There aren’t that many festive gay movies. We got Make The Yuletide Gay a couple of years ago and now along comes Scrooge And Marley. To be honest it’s almost a surprise that nobody’s made a LGBT-themed version of A Christmas Carol before. It is, after all, the most adapted single story in the history of cinema (there are more Sherlock Holmes movies, but they’re based on a variety of tales), so the fact there hasn’t been a proper gay take until now has been a bit of an oversight.
But now that we’ve got one, is it any good? Well, yeah, it’s not bad at all.
The film sticks close to Dickens’ original tale but brings things up to date gives it a gay twist. Ebenezer Scrooge (David Pevsner) is the miserly owner of a rather staid nightclub and is known to everyone as one of the meanest and most unpleasant men around. He fires his staff for handing delivery men tips from their own pocket and treats his underling Bob Cratchit (The Lair’s David Moretti) with absolute disdain.
On Christmas Eve he’s visited by the ghost of his old business partner, Jacob Marley, who tells him he must change his ways and will be visited by three spooks during the night. Through them we see how he was thrown out of his home by his homophobic father but found a new lease on life in the hedonistic gay world of the 1970s. He finds a boyfriend and goes into business with Marley, but soon he begins to become meaner and meaner. Can he ever find redemption?

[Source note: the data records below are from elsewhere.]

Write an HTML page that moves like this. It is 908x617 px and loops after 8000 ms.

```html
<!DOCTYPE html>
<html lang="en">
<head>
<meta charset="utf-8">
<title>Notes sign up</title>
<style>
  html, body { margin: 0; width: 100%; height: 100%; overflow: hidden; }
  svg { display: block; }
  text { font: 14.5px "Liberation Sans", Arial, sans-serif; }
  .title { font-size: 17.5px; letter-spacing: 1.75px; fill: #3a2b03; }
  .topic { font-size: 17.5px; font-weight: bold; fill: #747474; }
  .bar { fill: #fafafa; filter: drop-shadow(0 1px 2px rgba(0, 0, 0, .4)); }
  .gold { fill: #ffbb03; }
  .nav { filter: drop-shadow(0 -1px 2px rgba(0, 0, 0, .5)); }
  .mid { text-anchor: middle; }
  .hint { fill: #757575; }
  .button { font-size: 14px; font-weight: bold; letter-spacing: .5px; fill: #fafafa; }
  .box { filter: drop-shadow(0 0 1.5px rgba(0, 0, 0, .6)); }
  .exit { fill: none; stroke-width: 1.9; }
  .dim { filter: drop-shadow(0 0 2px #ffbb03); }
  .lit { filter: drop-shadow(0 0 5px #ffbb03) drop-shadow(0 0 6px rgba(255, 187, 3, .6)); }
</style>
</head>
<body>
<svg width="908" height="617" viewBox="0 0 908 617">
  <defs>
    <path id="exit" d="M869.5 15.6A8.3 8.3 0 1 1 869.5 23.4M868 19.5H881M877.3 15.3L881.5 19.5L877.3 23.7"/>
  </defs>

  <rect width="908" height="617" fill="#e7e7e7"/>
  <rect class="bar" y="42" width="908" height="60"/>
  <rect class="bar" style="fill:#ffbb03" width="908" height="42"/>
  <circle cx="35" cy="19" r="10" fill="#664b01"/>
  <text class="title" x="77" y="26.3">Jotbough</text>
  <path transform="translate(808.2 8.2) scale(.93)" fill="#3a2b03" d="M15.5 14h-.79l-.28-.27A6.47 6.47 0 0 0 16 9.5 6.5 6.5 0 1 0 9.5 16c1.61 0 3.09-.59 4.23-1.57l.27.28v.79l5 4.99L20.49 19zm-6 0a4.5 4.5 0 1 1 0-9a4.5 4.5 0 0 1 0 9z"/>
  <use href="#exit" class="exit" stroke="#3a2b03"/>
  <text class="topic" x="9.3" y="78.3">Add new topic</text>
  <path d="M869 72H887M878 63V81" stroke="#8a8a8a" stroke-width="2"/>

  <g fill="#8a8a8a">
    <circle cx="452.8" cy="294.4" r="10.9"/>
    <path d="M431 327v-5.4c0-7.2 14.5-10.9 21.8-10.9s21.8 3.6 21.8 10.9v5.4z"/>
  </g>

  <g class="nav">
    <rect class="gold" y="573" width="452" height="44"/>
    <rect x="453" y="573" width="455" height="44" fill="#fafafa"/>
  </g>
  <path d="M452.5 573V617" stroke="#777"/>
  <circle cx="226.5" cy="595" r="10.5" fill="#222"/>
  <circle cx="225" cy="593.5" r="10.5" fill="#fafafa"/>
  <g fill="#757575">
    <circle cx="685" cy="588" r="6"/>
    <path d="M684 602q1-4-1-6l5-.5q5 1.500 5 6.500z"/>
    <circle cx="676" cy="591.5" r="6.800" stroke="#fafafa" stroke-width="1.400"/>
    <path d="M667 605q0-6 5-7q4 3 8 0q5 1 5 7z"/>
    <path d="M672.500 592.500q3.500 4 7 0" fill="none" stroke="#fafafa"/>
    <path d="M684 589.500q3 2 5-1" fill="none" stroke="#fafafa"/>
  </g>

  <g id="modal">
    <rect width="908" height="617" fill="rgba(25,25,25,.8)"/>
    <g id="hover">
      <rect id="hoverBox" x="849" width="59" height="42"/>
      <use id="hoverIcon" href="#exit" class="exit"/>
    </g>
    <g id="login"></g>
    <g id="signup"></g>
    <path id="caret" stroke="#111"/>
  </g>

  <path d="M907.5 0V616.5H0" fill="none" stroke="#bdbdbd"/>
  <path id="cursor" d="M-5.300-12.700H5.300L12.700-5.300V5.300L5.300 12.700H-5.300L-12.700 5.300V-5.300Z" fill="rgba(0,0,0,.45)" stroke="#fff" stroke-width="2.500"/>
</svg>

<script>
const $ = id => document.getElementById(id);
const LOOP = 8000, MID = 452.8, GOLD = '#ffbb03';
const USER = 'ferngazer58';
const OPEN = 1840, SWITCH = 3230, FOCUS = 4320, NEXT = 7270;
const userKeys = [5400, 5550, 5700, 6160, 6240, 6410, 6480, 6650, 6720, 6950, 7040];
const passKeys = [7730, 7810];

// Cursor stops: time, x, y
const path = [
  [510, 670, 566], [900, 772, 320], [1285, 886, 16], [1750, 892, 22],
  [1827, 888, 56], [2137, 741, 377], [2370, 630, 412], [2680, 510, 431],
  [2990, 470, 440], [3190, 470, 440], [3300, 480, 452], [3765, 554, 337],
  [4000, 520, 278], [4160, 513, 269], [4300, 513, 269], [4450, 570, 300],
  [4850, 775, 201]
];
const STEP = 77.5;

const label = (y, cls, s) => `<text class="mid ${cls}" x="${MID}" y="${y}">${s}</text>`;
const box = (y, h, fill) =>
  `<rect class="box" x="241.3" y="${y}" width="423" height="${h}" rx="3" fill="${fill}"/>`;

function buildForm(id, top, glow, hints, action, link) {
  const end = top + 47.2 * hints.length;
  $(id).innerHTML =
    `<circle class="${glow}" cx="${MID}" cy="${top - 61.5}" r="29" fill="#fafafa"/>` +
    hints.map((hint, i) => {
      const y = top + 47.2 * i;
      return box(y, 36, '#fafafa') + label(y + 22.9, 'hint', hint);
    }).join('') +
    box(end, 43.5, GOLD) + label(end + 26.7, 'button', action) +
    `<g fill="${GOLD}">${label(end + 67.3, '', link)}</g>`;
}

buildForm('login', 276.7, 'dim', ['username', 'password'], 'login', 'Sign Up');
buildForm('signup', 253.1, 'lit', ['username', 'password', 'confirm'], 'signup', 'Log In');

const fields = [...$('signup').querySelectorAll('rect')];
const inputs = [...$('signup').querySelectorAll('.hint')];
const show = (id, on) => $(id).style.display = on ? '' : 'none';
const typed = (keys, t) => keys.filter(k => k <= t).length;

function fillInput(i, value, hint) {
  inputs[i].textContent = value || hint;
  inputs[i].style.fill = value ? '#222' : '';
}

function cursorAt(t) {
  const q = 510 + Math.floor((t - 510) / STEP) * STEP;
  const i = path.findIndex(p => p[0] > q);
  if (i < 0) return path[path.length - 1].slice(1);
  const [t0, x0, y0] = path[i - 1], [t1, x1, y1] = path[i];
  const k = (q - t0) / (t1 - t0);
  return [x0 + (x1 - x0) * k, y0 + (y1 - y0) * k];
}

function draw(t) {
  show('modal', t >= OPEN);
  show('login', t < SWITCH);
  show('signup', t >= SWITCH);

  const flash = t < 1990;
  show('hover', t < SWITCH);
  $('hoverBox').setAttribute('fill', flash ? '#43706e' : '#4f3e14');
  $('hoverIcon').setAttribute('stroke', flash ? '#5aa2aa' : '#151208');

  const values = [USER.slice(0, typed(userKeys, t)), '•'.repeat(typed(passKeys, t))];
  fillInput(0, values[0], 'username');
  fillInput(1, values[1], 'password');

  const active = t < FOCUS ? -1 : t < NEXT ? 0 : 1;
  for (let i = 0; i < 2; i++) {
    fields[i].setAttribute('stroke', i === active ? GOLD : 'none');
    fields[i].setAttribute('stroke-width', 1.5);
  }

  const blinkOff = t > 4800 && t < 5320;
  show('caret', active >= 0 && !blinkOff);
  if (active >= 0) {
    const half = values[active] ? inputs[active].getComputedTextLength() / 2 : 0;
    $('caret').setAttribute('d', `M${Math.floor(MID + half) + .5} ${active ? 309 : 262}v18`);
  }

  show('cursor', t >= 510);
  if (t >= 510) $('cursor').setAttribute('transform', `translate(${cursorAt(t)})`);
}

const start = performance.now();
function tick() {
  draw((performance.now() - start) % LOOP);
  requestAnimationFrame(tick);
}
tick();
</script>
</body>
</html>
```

Although you might expect a huge amount of changes to Dickens’ story to make it gayer, Scrooge & Marley sticks remarkably close to the original, but with slight alterations. His nephew Fred becomes lesbian niece Freda (Rusty Schwimmer), Bob Crachit gets a boyfriend and Tiny Tim is one of his adopted children, while Scrooge’s mentor Fezziwig becomes a gay disco owner who puts people before profit. All that may sound very different but it’s actually not that far at all from Dickens’ tale. Indeed there are moments when it might have been worth deviating a little more, as while the film suggests homophobia and withdrawal of family support from some gay people as a reason behind Scrooge’s meanness, it doesn’t really go too far with it.
Largely though it’s a fun take on the tale, with a tendency to randomly burst into song and tell its familiar story with humour, while keeping things moving along at a fast pace. Scrooge & Marley was obviously made on a limited budget, but it doesn’t show too badly and it makes the most of what it does have. The ghostly makeup and effects may not be amazing, but they work well enough to tell the tale. There’s also a slight tendency towards overacting, but in a fairytale-esque story such as A Christmas Carol, that’s not the worst thing in the world. The really important thing with a movie like Scrooge & Marley is whether it can leave you with a smile on your face, and it certainly succeeds at that.
If you fancy renting or buying Scrooge & Marley online, you can do so through the video-on-demand player below.
Overall Verdict: A fun take on the classic tale with a gay twist. Sticking pretty close to Dickens’ original it retains the warmth and heart of the story, while bringing it up to date.
Reviewer: Tim Isaac